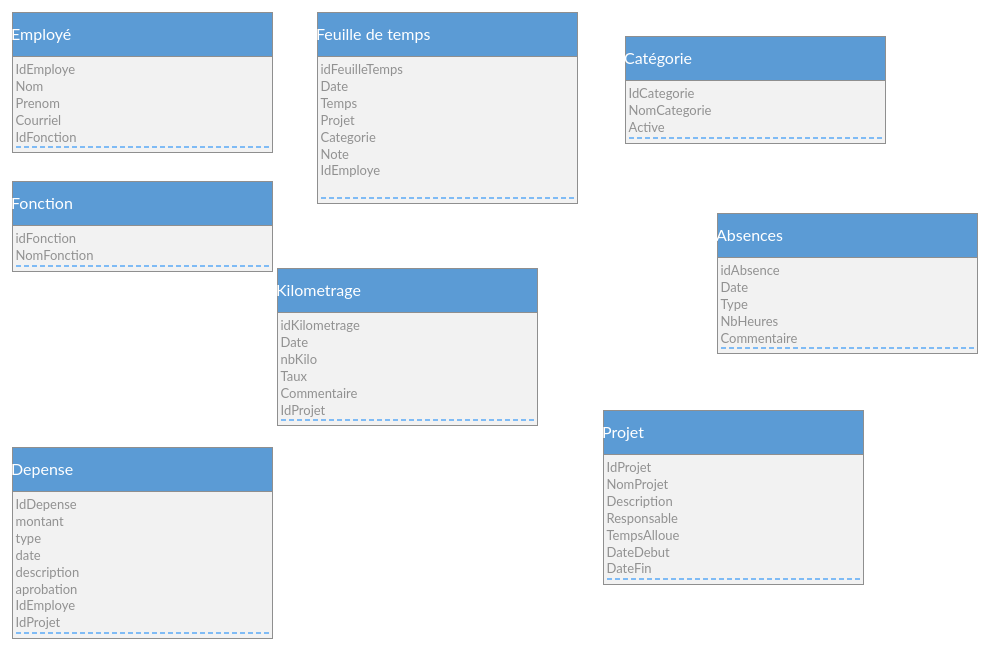
<!DOCTYPE html>
<html lang="fr">
<head>
<meta charset="utf-8">
<title>Modèle de données</title>
<style>
:root {
  --paper: #ffffff;
  --header: #5b9bd5;
  --body: #f2f2f2;
  --border: #8f8f8f;
  --title: #ffffff;
  --field: #919191;
  --dash: #7fbbf5;
}
* { box-sizing: border-box; margin: 0; padding: 0; }
html, body { width: 990px; height: 652px; overflow: hidden; background: var(--paper); }
.diagram {
  position: relative;
  width: 990px;
  height: 652px;
  font-family: Lato, "Open Sans", sans-serif;
}
.entity {
  position: absolute;
  width: 261px;
  background: var(--body);
  border: 1px solid var(--border);
}
.entity h2 {
  height: 44px;
  margin: 0;
  background: var(--header);
  border-bottom: 1px solid var(--border);
  color: var(--title);
  font-size: 16px;
  font-weight: 400;
  line-height: 42px;
  text-indent: -2px;
  white-space: nowrap;
}
.entity ul {
  padding: 4px 0 0 2.5px;
  list-style: none;
  color: var(--field);
  font-size: 13px;
  line-height: 16.9px;
}
.separator {
  position: absolute;
  left: 3px;
  bottom: 3px;
  width: 253px;
  height: 4px;
  display: block;
}
.separator line { stroke: var(--dash); stroke-width: 2; stroke-dasharray: 5 3; }
.employe { left: 12px; top: 12px; height: 141px; }
.feuille { left: 317px; top: 12px; height: 192px; }
.categorie { left: 625px; top: 36px; height: 108px; }
.fonction { left: 12px; top: 181px; height: 91px; }
.kilometrage { left: 277px; top: 268px; height: 158px; }
.absences { left: 717px; top: 213px; height: 141px; }
.projet { left: 603px; top: 410px; height: 175px; }
.depense { left: 12px; top: 447px; height: 192px; }
</style>
</head>
<body>
<main class="diagram">
  <section class="entity employe">
    <h2>Employé</h2>
    <ul>
      <li>IdEmploye</li>
      <li>Nom</li>
      <li>Prenom</li>
      <li>Courriel</li>
      <li>IdFonction</li>
    </ul>
    <svg class="separator" aria-hidden="true"><line x1="0" y1="2" x2="253" y2="2"/></svg>
  </section>

  <section class="entity feuille">
    <h2>Feuille de temps</h2>
    <ul>
      <li>idFeuilleTemps</li>
      <li>Date</li>
      <li>Temps</li>
      <li>Projet</li>
      <li>Categorie</li>
      <li>Note</li>
      <li>IdEmploye</li>
    </ul>
    <svg class="separator" aria-hidden="true"><line x1="0" y1="2" x2="253" y2="2"/></svg>
  </section>

  <section class="entity categorie">
    <h2>Catégorie</h2>
    <ul>
      <li>IdCategorie</li>
      <li>NomCategorie</li>
      <li>Active</li>
    </ul>
    <svg class="separator" aria-hidden="true"><line x1="0" y1="2" x2="253" y2="2"/></svg>
  </section>

  <section class="entity fonction">
    <h2>Fonction</h2>
    <ul>
      <li>idFonction</li>
      <li>NomFonction</li>
    </ul>
    <svg class="separator" aria-hidden="true"><line x1="0" y1="2" x2="253" y2="2"/></svg>
  </section>

  <section class="entity kilometrage">
    <h2>Kilometrage</h2>
    <ul>
      <li>idKilometrage</li>
      <li>Date</li>
      <li>nbKilo</li>
      <li>Taux</li>
      <li>Commentaire</li>
      <li>IdProjet</li>
    </ul>
    <svg class="separator" aria-hidden="true"><line x1="0" y1="2" x2="253" y2="2"/></svg>
  </section>

  <section class="entity absences">
    <h2>Absences</h2>
    <ul>
      <li>idAbsence</li>
      <li>Date</li>
      <li>Type</li>
      <li>NbHeures</li>
      <li>Commentaire</li>
    </ul>
    <svg class="separator" aria-hidden="true"><line x1="0" y1="2" x2="253" y2="2"/></svg>
  </section>

  <section class="entity projet">
    <h2>Projet</h2>
    <ul>
      <li>IdProjet</li>
      <li>NomProjet</li>
      <li>Description</li>
      <li>Responsable</li>
      <li>TempsAlloue</li>
      <li>DateDebut</li>
      <li>DateFin</li>
    </ul>
    <svg class="separator" aria-hidden="true"><line x1="0" y1="2" x2="253" y2="2"/></svg>
  </section>

  <section class="entity depense">
    <h2>Depense</h2>
    <ul>
      <li>IdDepense</li>
      <li>montant</li>
      <li>type</li>
      <li>date</li>
      <li>description</li>
      <li>aprobation</li>
      <li>IdEmploye</li>
      <li>IdProjet</li>
    </ul>
    <svg class="separator" aria-hidden="true"><line x1="0" y1="2" x2="253" y2="2"/></svg>
  </section>
</main>
</body>
</html>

-----

What needs to be done
From the line that has "height: 44px;" through the line that has "12px; top: 12px;", copy every line exactly as it appears above, and leave out all others.

Exercise answer
  height: 44px;
  margin: 0;
  background: var(--header);
  border-bottom: 1px solid var(--border);
  color: var(--title);
  font-size: 16px;
  font-weight: 400;
  line-height: 42px;
  text-indent: -2px;
  white-space: nowrap;
}
.entity ul {
  padding: 4px 0 0 2.5px;
  list-style: none;
  color: var(--field);
  font-size: 13px;
  line-height: 16.9px;
}
.separator {
  position: absolute;
  left: 3px;
  bottom: 3px;
  width: 253px;
  height: 4px;
  display: block;
}
.separator line { stroke: var(--dash); stroke-width: 2; stroke-dasharray: 5 3; }
.employe { left: 12px; top: 12px; height: 141px; }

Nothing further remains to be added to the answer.